REQUIRED WORK:
Count every line in the data below where "function" occurs, then state that number and nothing more.
[[ DATA SUPPLIED, beginning ]]
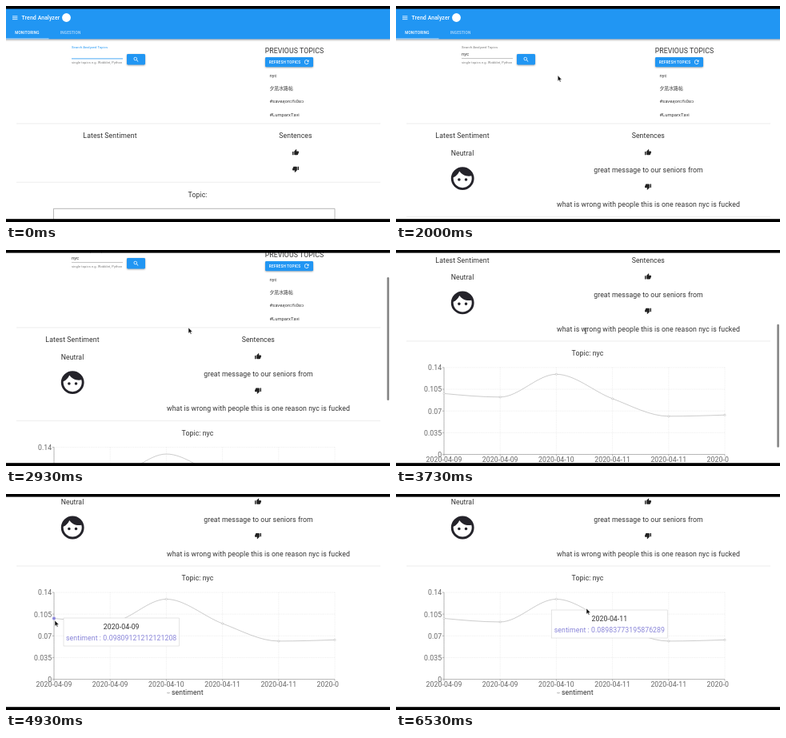
Recreate the animation shown at these times as an HTML page. Size 480 by 270 pixels, loop 6.67 s.

```html
<!DOCTYPE html>
<html lang="en">
<head>
<meta charset="utf-8">
<title>Trend Analyzer</title>
<style>
html, body { margin: 0; width: 100%; height: 100%; overflow: hidden; background: #fff; }
svg { display: block; width: 100vw; height: 100vh; }
text { font-family: Roboto, "Noto Sans CJK JP", "Noto Sans Thai", "Noto Sans", sans-serif; white-space: pre; }
</style>
</head>
<body>
<svg id="stage" viewBox="0 0 480 270"></svg>
<script>
const LOOP = 6670, LAST = 6530;
const BLUE = '#2196f3', INK = '#333', GREY = '#777', PURPLE = '#8884d8';
const BIG = 8.72;
const $ = id => document.getElementById(id);

const ICON = {
  search: 'M15.5 14h-.79l-.28-.27C15.41 12.59 16 11.11 16 9.5 16 5.91 13.09 3 9.5 3S3 5.91 3 9.5 5.91 16 9.5 16c1.61 0 3.09-.59 4.23-1.57l.27.28v.79l5 4.99L20.49 19l-4.99-5zm-6 0C7.01 14 5 11.99 5 9.5S7.01 5 9.5 5 14 7.01 14 9.5 11.99 14 9.5 14z',
  refresh: 'M17.65 6.35C16.2 4.9 14.21 4 12 4c-4.42 0-7.99 3.58-7.99 8s3.57 8 7.99 8c3.73 0 6.84-2.55 7.73-6h-2.08c-.82 2.33-3.04 4-5.65 4-3.31 0-6-2.69-6-6s2.69-6 6-6c1.66 0 3.14.69 4.22 1.78L13 11h7V4l-2.35 2.35z',
  thumb: 'M1 21h4V9H1v12zm22-11c0-1.1-.9-2-2-2h-6.31l.95-4.57.03-.32c0-.41-.17-.79-.44-1.06L14.17 1 7.59 7.59C7.22 7.95 7 8.45 7 9v10c0 1.1.9 2 2 2h9c.83 0 1.54-.5 1.84-1.22l3.02-7.05c.09-.23.14-.47.14-.73v-2z',
  face: 'M12 2a10 10 0 1 0 0 20a10 10 0 1 0 0-20zm0 18c-4.41 0-8-3.59-8-8 0-.29.02-.58.05-.86 2.36-1.05 4.23-2.98 5.21-5.37C11.07 8.33 14.05 10 17.42 10c.78 0 1.53-.09 2.25-.26.21.71.33 1.47.33 2.26 0 4.41-3.59 8-8 8zM7.75 13a1.25 1.25 0 1 0 2.5 0a1.25 1.25 0 1 0-2.5 0zM13.75 13a1.25 1.25 0 1 0 2.5 0a1.25 1.25 0 1 0-2.5 0z'
};

// text placed by its vertical middle
function text(x, y, str, { size = BIG, fill = INK, anchor = 'start', weight = 400, gap = .0094, id = '' } = {}) {
  return `<text ${id && `id="${id}"`} x="${x}" y="${y + size * .355}" font-size="${size}" fill="${fill}" text-anchor="${anchor}" font-weight="${weight}" letter-spacing="${size * gap}">${str}</text>`;
}
const mid = (x, y, str, o = {}) => text(x, y, str, { anchor: 'middle', ...o });
const rect = (x, y, w, h, fill, more = '') => `<rect x="${x}" y="${y}" width="${w}" height="${h}" fill="${fill}" ${more}/>`;
const line = (x1, y1, x2, y2, stroke, w, more = '') => `<path d="M${x1} ${y1}L${x2} ${y2}" stroke="${stroke}" stroke-width="${w}" fill="none" ${more}/>`;
const icon = (name, x, y, size, fill, turn = 0) =>
  `<path d="${ICON[name]}" fill="${fill}" transform="translate(${x} ${y}) rotate(${turn}) scale(${size / 24}) translate(-12 -12)"/>`;
const divider = y => line(13, y, 468, y, '#e9e9e9', .8);

// chart geometry, in page coordinates
const X0 = 60, STEP = 70.2, TOP = 296.6, BASE = 405.2, RIGHT = X0 + 5 * STEP;
const days = ['09', '09', '10', '11', '11', '11'].map(d => '2020-04-' + d);
const values = ['0.09809121212121208', '0.09237518240740741', '0.12913046271186443', '0.08983773195876289', '0.0615', '0.0635'];
const points = values.map((v, i) => [X0 + i * STEP, BASE - v / .14 * (BASE - TOP)]);

function monotone(p) {
  const n = p.length, s = [], m = [];
  for (let i = 0; i < n - 1; i++) s.push((p[i + 1][1] - p[i][1]) / STEP);
  for (let i = 1; i < n - 1; i++) {
    const a = s[i - 1], b = s[i];
    m[i] = a * b <= 0 ? 0 : Math.sign(a) * Math.min(Math.abs(a), Math.abs(b), Math.abs(a + b) / 4) * 2;
  }
  m[0] = (3 * s[0] - m[1]) / 2;
  m[n - 1] = (3 * s[n - 2] - m[n - 2]) / 2;
  let d = 'M' + p[0];
  const k = STEP / 3;
  for (let i = 0; i < n - 1; i++) {
    const [x, y] = p[i], [u, v] = p[i + 1];
    d += `C${x + k},${y + m[i] * k} ${u - k},${v - m[i + 1] * k} ${u},${v}`;
  }
  return d;
}

function chartData() {
  const rows = [.14, .105, .07, .035, 0].map((v, i) => [v, TOP + i * (BASE - TOP) / 4]);
  const dash = 'stroke-dasharray="1.1 1.1"';
  return rows.map(([v, y]) =>
      line(X0, y, RIGHT, y, '#ddd', .5, dash) + line(X0 - 2.2, y, X0, y, '#777', .5) +
      text(57.3, y + .3, v, { anchor: 'end', fill: '#666' })).join('') +
    points.map(([x], i) =>
      line(x, TOP, x, BASE, '#ddd', .5, dash) + line(x, BASE, x, BASE + 2.2, '#777', .5) +
      `<g clip-path="url(#right)">${mid(x, 411.4, days[i], { fill: '#666' })}</g>`).join('') +
    line(X0, BASE, RIGHT, BASE, '#777', .5) + line(X0, TOP, X0, BASE, '#777', .5) +
    `<path id="curve" d="${monotone(points)}" pathLength="1" stroke="#aaa" stroke-width=".6" fill="none"/>` +
    `<g id="dots">${points.map(([x, y]) => `<circle cx="${x}" cy="${y}" r="1.1" fill="#fff" stroke="#aaa" stroke-width=".45"/>`).join('')}</g>` +
    line(201, 422.2, 205, 422.2, '#999', .5) + `<circle cx="203" cy="422.2" r=".8" fill="#fff" stroke="#999" stroke-width=".4"/>` +
    text(207, 421.8, 'sentiment') +
    `<circle id="active" r="2.2" fill="${PURPLE}" stroke="#fff" stroke-width=".4"/>`;
}

const topics = ['nyc', '夕凪水路帖', '#saveลุงกะทิเขียว', '#LumparxTavi'];

$('stage').innerHTML = `
<defs>
  <clipPath id="right"><rect x="0" y="290" width="416" height="140"/></clipPath>
  <clipPath id="btn"><rect x="151" y="60" width="23" height="13.5" rx="1.4"/></clipPath>
  <filter id="soft" x="-20%" y="-40%" width="140%" height="200%"><feGaussianBlur stdDeviation=".9"/></filter>
</defs>
${rect(0, 0, 480, 270, '#fff')}
<g id="page">
  ${rect(-4, 30, 488, 12.5, '#000', 'opacity=".35" filter="url(#soft)"')}
  ${rect(0, 0, 480, 41.3, BLUE)}
  ${[12.8, 14.7, 16.6].map(y => line(8, y, 14.4, y, '#fff', .8)).join('')}
  ${text(19.5, 14.8, 'Trend Analyzer', { size: 7, fill: '#fff', weight: 500 })}
  <circle cx="75.5" cy="14.5" r="5.4" fill="#fff"/>
  ${mid(26.4, 33.4, 'MONITORING', { size: 4.75, fill: '#fff', weight: 500, gap: .0286 })}
  ${mid(80.6, 33.4, 'INGESTION', { size: 4.75, fill: '#b5dafa', weight: 500, gap: .0286 })}
  ${rect(0, 40.5, 53.5, .8, '#d8ecfd')}

  ${text(82, 52, 'Search Analyzed Topics', { size: 4.2, id: 'label' })}
  ${text(82, 60.4, '', { size: 5.8, id: 'typed' })}
  ${rect(82, 57.4, .5, 6.4, INK, 'id="caret"')}
  ${rect(82, 65.5, 64, .8, BLUE, 'id="rule"')}
  ${text(82, 70.2, 'single topics e.g. Wobblet, Python', { size: 4.05, fill: GREY, gap: .02 })}
  ${rect(151, 60.8, 23, 13.5, '#000', 'rx="1.4" opacity=".35" filter="url(#soft)"')}
  ${rect(151, 60, 23, 13.5, BLUE, 'rx="1.4" id="search"')}
  <g clip-path="url(#btn)"><circle id="ripple" cx="155" cy="69" fill="#fff"/></g>
  ${icon('search', 162.6, 66.8, 8, '#fff')}

  ${text(323.7, 56.3, 'PREVIOUS TOPICS')}
  ${rect(324, 64.9, 60, 12.2, '#000', 'rx="1.4" opacity=".35" filter="url(#soft)"')}
  ${rect(324, 64, 60, 12.3, BLUE, 'rx="1.4"')}
  ${text(328.8, 70.2, 'REFRESH TOPICS', { size: 4.75, fill: '#fff', weight: 500, gap: .0286 })}
  ${icon('refresh', 375.7, 70.1, 8.4, '#fff')}
  ${topics.map((s, i) => text(329.5, 87 + i * 16.2, s, { size: 5.8 })).join('')}
  ${divider(147)}

  <g id="before">
    ${mid(130, 162.2, 'Latest Sentiment')}
    ${mid(362, 162.2, 'Sentences')}
    ${icon('thumb', 362, 183, 8.7, '#222')}
    ${icon('thumb', 362, 204, 8.7, '#222', 180)}
    ${divider(220.3)}
    ${mid(239.5, 236.3, 'Topic:')}
    <path d="M59.5 270V253.3H411V270" fill="none" stroke="#999" stroke-width=".7"/>
  </g>
  <g id="after">
    ${mid(83, 162.2, 'Latest Sentiment')}
    ${mid(83, 183.6, 'Neutral')}
    ${icon('face', 83.2, 215.6, 34.6, '#24232a')}
    ${mid(315.3, 162.2, 'Sentences')}
    ${icon('thumb', 315, 183, 8.7, '#222')}
    ${mid(315.5, 205.2, 'great message to our seniors from')}
    ${icon('thumb', 315, 225.8, 8.7, '#222', 180)}
    ${mid(315.5, 248.2, 'what is wrong with people this is one reason nyc is fucked')}
    ${divider(263.6)}
    ${mid(239.5, 279, 'Topic: nyc')}
    ${chartData()}
  </g>
</g>
<g id="tip">
  ${rect(0, 0, 144.5, 35, '#fff', 'stroke="#ccc" stroke-width=".5"')}
  ${mid(72.2, 10.6, '', { id: 'tipDay' })}
  ${mid(72.2, 24.6, '', { fill: PURPLE, id: 'tipValue' })}
</g>
<rect id="bar" x="476.3" width="2.6" height="154" rx="1.3" fill="#858585"/>
<path id="arrow" d="M0 0V7.2L1.7 5.7L2.8 8.2L4 7.7L2.9 5.3H5.1Z" fill="#111" stroke="#fff" stroke-width=".5"/>
<path id="beam" d="M-1.4 -3.6Q0 -3.6 0 -2.6Q0 -3.6 1.4 -3.6M0 -2.6V2.6M-1.4 3.6Q0 3.6 0 2.6Q0 3.6 1.4 3.6M-.8 1.2H.8" fill="none" stroke="#333" stroke-width=".7"/>
<path id="hand" d="M-.3 0Q.6 -.7 1.1 .2V2.6L4.4 3.3Q5.2 3.7 5 4.8L4.4 7.8H.6L-1.8 4.6Q-1.6 3.6 -.4 4.4Z" fill="#fff" stroke="#111" stroke-width=".7"/>
${rect(0, 0, 480, 3.6, '#000')}
${rect(0, 266.2, 480, 3.8, '#000')}`;

// keys: [time, ...numbers], linear between
function at(keys, t) {
  if (t <= keys[0][0]) return keys[0].slice(1);
  for (let i = 1; i < keys.length; i++) {
    const a = keys[i - 1], b = keys[i];
    if (t < b[0]) {
      const u = (t - a[0]) / (b[0] - a[0]);
      return a.slice(1).map((v, j) => v + (b[j + 1] - v) * u);
    }
  }
  return keys[keys.length - 1].slice(1);
}
const scrollKeys = [[2200, 0], [2270, 25], [2330, 25], [2530, 32], [2740, 33], [2930, 50], [3050, 50],
  [3400, 54], [3730, 149.7], [3800, 149.7], [4130, 167], [4530, 173.6]];
const mouseKeys = [[1200, 154, 67.5], [1760, 154, 67.5], [2130, 228, 97], [3400, 228, 97], [3600, 237, 101],
  [4200, 237, 101], [4530, 150, 125], [4930, 61, 158], [5000, 61, 158], [5330, 62, 161], [5600, 85, 182],
  [5750, 100, 187], [6000, 145, 186], [6130, 168, 180], [6270, 200, 160], [6400, 226, 127], [6530, 238, 143]];
const tipKeys = [[4600, 134, 125], [4800, 122, 137], [4930, 72, 155], [5000, 72, 155], [5130, 64, 163], [5400, 64, 165],
  [5750, 64, 190], [6050, 133, 191], [6130, 151, 189], [6270, 181, 172], [6400, 202, 150], [6530, 194.7, 145]];

const show = (id, on) => $(id).style.display = on ? '' : 'none';
const put = (id, x, y) => $(id).setAttribute('transform', `translate(${x} ${y})`);
const set = (id, name, v) => $(id).setAttribute(name, v);

function draw(t) {
  const [scroll] = at(scrollKeys, t), done = t >= 1870;
  put('page', 0, -scroll);
  show('before', !done);
  show('after', done);

  const focus = t < 1470;
  set('label', 'fill', focus ? BLUE : GREY);
  set('rule', 'fill', focus ? BLUE : '#8a8a8a');
  set('rule', 'height', focus ? .8 : .5);
  $('typed').textContent = t < 270 ? '' : t < 530 ? 'n' : 'nyc';
  show('caret', (t >= 130 && t < 270) || (t >= 530 && t < 930));
  set('caret', 'x', t < 270 ? 82 : 91);
  set('search', 'fill', t >= 1270 && t < 1930 ? '#1e88e5' : BLUE);
  const r = (t - 1470) / 400;
  show('ripple', r >= 0 && r < 1);
  set('ripple', 'r', Math.max(0, r) * 22);
  set('ripple', 'opacity', .3 * (1 - r));

  const grow = Math.min(1, Math.max(0, (t - 1870) / 1500));
  const drawn = 1 - (1 - grow) ** 2;
  set('curve', 'stroke-dasharray', grow < 1 ? `${drawn} 2` : 'none');
  show('dots', grow === 1);

  const [x, y] = at(mouseKeys, t), hover = t >= 4600;
  const k = Math.max(0, Math.min(5, Math.round((x - X0) / STEP)));
  show('active', hover);
  show('tip', hover);
  if (hover) {
    set('active', 'cx', points[k][0]);
    set('active', 'cy', points[k][1]);
    put('tip', ...at(tipKeys, t));
    $('tipDay').textContent = days[k];
    $('tipValue').textContent = 'sentiment : ' + values[k];
  }

  const overButton = t >= 1200 && t < 1830, overText = t >= 3550 && t < 4230;
  show('hand', overButton);
  show('beam', overText);
  show('arrow', t >= 1830 && !overText);
  for (const id of ['hand', 'beam', 'arrow']) put(id, x, y);

  set('bar', 'y', 4.5 + .59 * scroll);
  set('bar', 'opacity', t < 2200 ? 0 : Math.max(0, Math.min(1, (4880 - t) / 250)));
}

const start = performance.now();
function tick() {
  draw(Math.min((performance.now() - start) % LOOP, LAST));
  requestAnimationFrame(tick);
}
draw(0);
requestAnimationFrame(tick);
</script>
</body>
</html>
```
[[ DATA SUPPLIED, end ]]
RESULT FOR THIS EXERCISE:
6